--- RECORDS TO PROCESS Enclosed Below ---

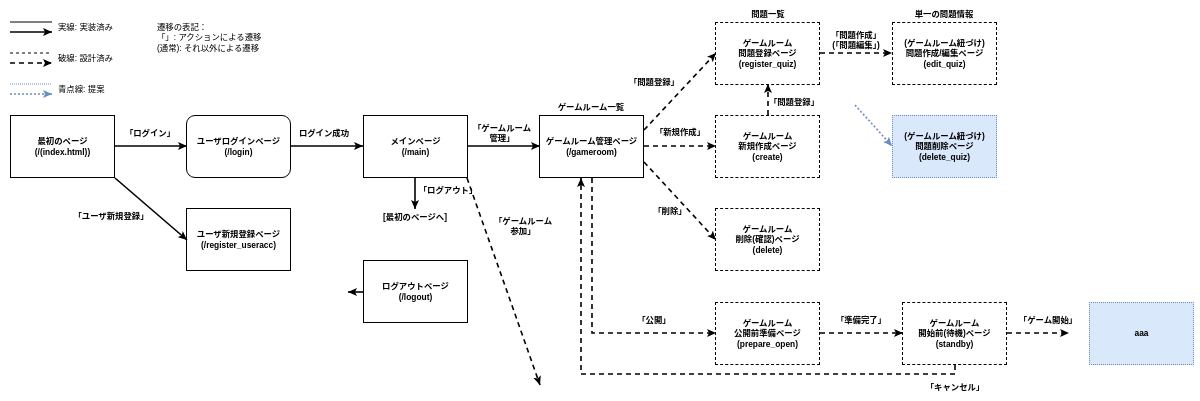
<!DOCTYPE html>
<html lang="ja">
<head>
<meta charset="utf-8">
<title>画面遷移図</title>
<style>
:root { --ink: #000; --paper: #fff; --proposal: #6c8ebf; --proposal-fill: #dae8fc; }
* { box-sizing: border-box; }
html, body { margin: 0; overflow: hidden; background: var(--paper); }
.diagram {
  position: relative; width: 1200px; height: 401px; overflow: hidden;
  background: var(--paper); color: var(--ink);
  font: 700 8.4px/10.4px "Liberation Sans", "Noto Sans CJK JP", sans-serif;
  white-space: nowrap;
}
.legend {
  position: absolute; left: 10px; top: 12px; margin: 0; padding: 0; list-style: none;
  display: grid; grid-auto-rows: 31px; font-weight: 400;
}
.legend li { display: flex; align-items: center; gap: 6px; }
.legend svg { display: block; width: 42px; height: 31px; overflow: visible; }
.notation { position: absolute; left: 157px; top: 22px; margin: 0; font-weight: 400; }
.edges { position: absolute; left: 0; top: 0; width: 1200px; height: 401px; }
.edge, .rule { fill: none; stroke: var(--ink); }
.edge { stroke-width: 1.6; marker-end: url(#head); }
.rule { stroke-width: 1; }
.designed { stroke-dasharray: 5 4; }
.rule.designed { stroke-dasharray: 3 3; }
.proposed { stroke: var(--proposal); stroke-dasharray: 2 2; }
.rule.proposed { stroke-dasharray: 1 1; }
.edge.proposed { marker-end: url(#head-proposal); }
.page {
  position: absolute; left: var(--x); top: var(--y); width: 105px; height: 63px;
  display: flex; align-items: center; justify-content: center; text-align: center;
  border: 1.2px solid var(--ink); background: var(--paper);
}
.page.rounded { border-radius: 9px; }
.page.plan { border-style: dashed; }
.page.proposal { border: 1px dotted var(--proposal); background: var(--proposal-fill); }
.label {
  position: absolute; left: var(--x); top: var(--y);
  transform: translate(-50%, -50%); text-align: center;
}
</style>
</head>
<body>
<main class="diagram">
  <ul class="legend">
    <li><svg viewBox="0 0 42 31" aria-hidden="true"><path class="rule" d="M0 10H42"/><path class="edge" d="M0 20H42"/></svg>実線: 実装済み</li>
    <li><svg viewBox="0 0 42 31" aria-hidden="true"><path class="rule designed" d="M0 10H42"/><path class="edge designed" d="M0 20H42"/></svg>破線: 設計済み</li>
    <li><svg viewBox="0 0 42 31" aria-hidden="true"><path class="rule proposed" d="M0 10H42"/><path class="edge proposed" d="M0 20H42"/></svg>青点線: 提案</li>
  </ul>
  <p class="notation">遷移の表記：<br>「」: アクションによる遷移<br>(通常): それ以外による遷移</p>

  <div class="page" style="--x:10px;--y:115px">最初のページ<br>(/(index.html))</div>
  <div class="page rounded" style="--x:186px;--y:115px">ユーザログインページ<br>(/login)</div>
  <div class="page" style="--x:186px;--y:208px">ユーザ新規登録ページ<br>(/register_useracc)</div>
  <div class="page" style="--x:363px;--y:115px">メインページ<br>(/main)</div>
  <div class="page" style="--x:363px;--y:260px">ログアウトページ<br>(/logout)</div>
  <div class="page" style="--x:539px;--y:115px">ゲームルーム管理ページ<br>(/gameroom)</div>
  <div class="page plan" style="--x:715px;--y:22px">ゲームルーム<br>問題登録ページ<br>(register_quiz)</div>
  <div class="page plan" style="--x:715px;--y:115px">ゲームルーム<br>新規作成ページ<br>(create)</div>
  <div class="page plan" style="--x:715px;--y:208px">ゲームルーム<br>削除(確認)ページ<br>(delete)</div>
  <div class="page plan" style="--x:715px;--y:302px">ゲームルーム<br>公開前準備ページ<br>(prepare_open)</div>
  <div class="page plan" style="--x:892px;--y:22px">(ゲームルーム紐づけ)<br>問題作成/編集ページ<br>(edit_quiz)</div>
  <div class="page proposal" style="--x:892px;--y:115px">(ゲームルーム紐づけ)<br>問題削除ページ<br>(delete_quiz)</div>
  <div class="page plan" style="--x:902px;--y:302px">ゲームルーム<br>開始前(待機)ページ<br>(standby)</div>
  <div class="page proposal" style="--x:1089px;--y:302px">aaa</div>

  <svg class="edges" viewBox="0 0 1200 401" aria-hidden="true">
    <defs>
      <marker id="head" markerUnits="userSpaceOnUse" markerWidth="9" markerHeight="8" refX="9" refY="4" orient="auto"><path d="M0 0L9 4L0 8L2 4Z" fill="var(--ink)"/></marker>
      <marker id="head-proposal" markerUnits="userSpaceOnUse" markerWidth="9" markerHeight="8" refX="9" refY="4" orient="auto"><path d="M0 0L9 4L0 8L2 4Z" fill="var(--proposal)"/></marker>
    </defs>
    <path class="edge" d="M115 146H187"/>
    <path class="edge" d="M115 178L187 240"/>
    <path class="edge" d="M291 146H363"/>
    <path class="edge" d="M467 146H540"/>
    <path class="edge" d="M415 178V209"/>
    <path class="edge" d="M363 292H348"/>
    <path class="edge designed" d="M467 178L540 385"/>
    <path class="edge designed" d="M644 130L716 53"/>
    <path class="edge designed" d="M644 146H716"/>
    <path class="edge designed" d="M644 162L716 240"/>
    <path class="edge designed" d="M768 115V84"/>
    <path class="edge designed" d="M820 53H892"/>
    <path class="edge proposed" d="M855 105L892 146"/>
    <path class="edge designed" d="M592 178V333H716"/>
    <path class="edge designed" d="M820 333H903"/>
    <path class="edge designed" d="M1007 333H1069"/>
    <path class="edge designed" d="M955 365V374H581V178"/>
  </svg>

  <span class="label" style="--x:150px;--y:133px">「ログイン」</span>
  <span class="label" style="--x:111px;--y:216px">「ユーザ新規登録」</span>
  <span class="label" style="--x:324px;--y:133px">ログイン成功</span>
  <span class="label" style="--x:448px;--y:190px">「ログアウト」</span>
  <span class="label" style="--x:415px;--y:217px">[最初のページへ]</span>
  <span class="label" style="--x:502px;--y:133px">「ゲームルーム<br>管理」</span>
  <span class="label" style="--x:523px;--y:226px">「ゲームルーム<br>参加」</span>
  <span class="label" style="--x:591px;--y:107px">ゲームルーム一覧</span>
  <span class="label" style="--x:654px;--y:82px">「問題登録」</span>
  <span class="label" style="--x:680px;--y:132px">「新規作成」</span>
  <span class="label" style="--x:670px;--y:211px">「削除」</span>
  <span class="label" style="--x:768px;--y:14px">問題一覧</span>
  <span class="label" style="--x:944px;--y:14px">単一の問題情報</span>
  <span class="label" style="--x:794px;--y:102px">「問題登録」</span>
  <span class="label" style="--x:856px;--y:40px">「問題作成」<br>(「問題編集」)</span>
  <span class="label" style="--x:654px;--y:320px">「公開」</span>
  <span class="label" style="--x:861px;--y:320px">「準備完了」</span>
  <span class="label" style="--x:1048px;--y:320px">「ゲーム開始」</span>
  <span class="label" style="--x:955px;--y:387px">「キャンセル」</span>
</main>
</body>
</html>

--- End of Enclosed RECORDS TO PROCESS ---

PROBLEM TO SOLVE:
Without including any picture, repeat the data exactly.

SOLVED PROBLEM:
<!DOCTYPE html>
<html lang="ja">
<head>
<meta charset="utf-8">
<title>画面遷移図</title>
<style>
:root { --ink: #000; --paper: #fff; --proposal: #6c8ebf; --proposal-fill: #dae8fc; }
* { box-sizing: border-box; }
html, body { margin: 0; overflow: hidden; background: var(--paper); }
.diagram {
  position: relative; width: 1200px; height: 401px; overflow: hidden;
  background: var(--paper); color: var(--ink);
  font: 700 8.4px/10.4px "Liberation Sans", "Noto Sans CJK JP", sans-serif;
  white-space: nowrap;
}
.legend {
  position: absolute; left: 10px; top: 12px; margin: 0; padding: 0; list-style: none;
  display: grid; grid-auto-rows: 31px; font-weight: 400;
}
.legend li { display: flex; align-items: center; gap: 6px; }
.legend svg { display: block; width: 42px; height: 31px; overflow: visible; }
.notation { position: absolute; left: 157px; top: 22px; margin: 0; font-weight: 400; }
.edges { position: absolute; left: 0; top: 0; width: 1200px; height: 401px; }
.edge, .rule { fill: none; stroke: var(--ink); }
.edge { stroke-width: 1.6; marker-end: url(#head); }
.rule { stroke-width: 1; }
.designed { stroke-dasharray: 5 4; }
.rule.designed { stroke-dasharray: 3 3; }
.proposed { stroke: var(--proposal); stroke-dasharray: 2 2; }
.rule.proposed { stroke-dasharray: 1 1; }
.edge.proposed { marker-end: url(#head-proposal); }
.page {
  position: absolute; left: var(--x); top: var(--y); width: 105px; height: 63px;
  display: flex; align-items: center; justify-content: center; text-align: center;
  border: 1.2px solid var(--ink); background: var(--paper);
}
.page.rounded { border-radius: 9px; }
.page.plan { border-style: dashed; }
.page.proposal { border: 1px dotted var(--proposal); background: var(--proposal-fill); }
.label {
  position: absolute; left: var(--x); top: var(--y);
  transform: translate(-50%, -50%); text-align: center;
}
</style>
</head>
<body>
<main class="diagram">
  <ul class="legend">
    <li><svg viewBox="0 0 42 31" aria-hidden="true"><path class="rule" d="M0 10H42"/><path class="edge" d="M0 20H42"/></svg>実線: 実装済み</li>
    <li><svg viewBox="0 0 42 31" aria-hidden="true"><path class="rule designed" d="M0 10H42"/><path class="edge designed" d="M0 20H42"/></svg>破線: 設計済み</li>
    <li><svg viewBox="0 0 42 31" aria-hidden="true"><path class="rule proposed" d="M0 10H42"/><path class="edge proposed" d="M0 20H42"/></svg>青点線: 提案</li>
  </ul>
  <p class="notation">遷移の表記：<br>「」: アクションによる遷移<br>(通常): それ以外による遷移</p>

  <div class="page" style="--x:10px;--y:115px">最初のページ<br>(/(index.html))</div>
  <div class="page rounded" style="--x:186px;--y:115px">ユーザログインページ<br>(/login)</div>
  <div class="page" style="--x:186px;--y:208px">ユーザ新規登録ページ<br>(/register_useracc)</div>
  <div class="page" style="--x:363px;--y:115px">メインページ<br>(/main)</div>
  <div class="page" style="--x:363px;--y:260px">ログアウトページ<br>(/logout)</div>
  <div class="page" style="--x:539px;--y:115px">ゲームルーム管理ページ<br>(/gameroom)</div>
  <div class="page plan" style="--x:715px;--y:22px">ゲームルーム<br>問題登録ページ<br>(register_quiz)</div>
  <div class="page plan" style="--x:715px;--y:115px">ゲームルーム<br>新規作成ページ<br>(create)</div>
  <div class="page plan" style="--x:715px;--y:208px">ゲームルーム<br>削除(確認)ページ<br>(delete)</div>
  <div class="page plan" style="--x:715px;--y:302px">ゲームルーム<br>公開前準備ページ<br>(prepare_open)</div>
  <div class="page plan" style="--x:892px;--y:22px">(ゲームルーム紐づけ)<br>問題作成/編集ページ<br>(edit_quiz)</div>
  <div class="page proposal" style="--x:892px;--y:115px">(ゲームルーム紐づけ)<br>問題削除ページ<br>(delete_quiz)</div>
  <div class="page plan" style="--x:902px;--y:302px">ゲームルーム<br>開始前(待機)ページ<br>(standby)</div>
  <div class="page proposal" style="--x:1089px;--y:302px">aaa</div>

  <svg class="edges" viewBox="0 0 1200 401" aria-hidden="true">
    <defs>
      <marker id="head" markerUnits="userSpaceOnUse" markerWidth="9" markerHeight="8" refX="9" refY="4" orient="auto"><path d="M0 0L9 4L0 8L2 4Z" fill="var(--ink)"/></marker>
      <marker id="head-proposal" markerUnits="userSpaceOnUse" markerWidth="9" markerHeight="8" refX="9" refY="4" orient="auto"><path d="M0 0L9 4L0 8L2 4Z" fill="var(--proposal)"/></marker>
    </defs>
    <path class="edge" d="M115 146H187"/>
    <path class="edge" d="M115 178L187 240"/>
    <path class="edge" d="M291 146H363"/>
    <path class="edge" d="M467 146H540"/>
    <path class="edge" d="M415 178V209"/>
    <path class="edge" d="M363 292H348"/>
    <path class="edge designed" d="M467 178L540 385"/>
    <path class="edge designed" d="M644 130L716 53"/>
    <path class="edge designed" d="M644 146H716"/>
    <path class="edge designed" d="M644 162L716 240"/>
    <path class="edge designed" d="M768 115V84"/>
    <path class="edge designed" d="M820 53H892"/>
    <path class="edge proposed" d="M855 105L892 146"/>
    <path class="edge designed" d="M592 178V333H716"/>
    <path class="edge designed" d="M820 333H903"/>
    <path class="edge designed" d="M1007 333H1069"/>
    <path class="edge designed" d="M955 365V374H581V178"/>
  </svg>

  <span class="label" style="--x:150px;--y:133px">「ログイン」</span>
  <span class="label" style="--x:111px;--y:216px">「ユーザ新規登録」</span>
  <span class="label" style="--x:324px;--y:133px">ログイン成功</span>
  <span class="label" style="--x:448px;--y:190px">「ログアウト」</span>
  <span class="label" style="--x:415px;--y:217px">[最初のページへ]</span>
  <span class="label" style="--x:502px;--y:133px">「ゲームルーム<br>管理」</span>
  <span class="label" style="--x:523px;--y:226px">「ゲームルーム<br>参加」</span>
  <span class="label" style="--x:591px;--y:107px">ゲームルーム一覧</span>
  <span class="label" style="--x:654px;--y:82px">「問題登録」</span>
  <span class="label" style="--x:680px;--y:132px">「新規作成」</span>
  <span class="label" style="--x:670px;--y:211px">「削除」</span>
  <span class="label" style="--x:768px;--y:14px">問題一覧</span>
  <span class="label" style="--x:944px;--y:14px">単一の問題情報</span>
  <span class="label" style="--x:794px;--y:102px">「問題登録」</span>
  <span class="label" style="--x:856px;--y:40px">「問題作成」<br>(「問題編集」)</span>
  <span class="label" style="--x:654px;--y:320px">「公開」</span>
  <span class="label" style="--x:861px;--y:320px">「準備完了」</span>
  <span class="label" style="--x:1048px;--y:320px">「ゲーム開始」</span>
  <span class="label" style="--x:955px;--y:387px">「キャンセル」</span>
</main>
</body>
</html>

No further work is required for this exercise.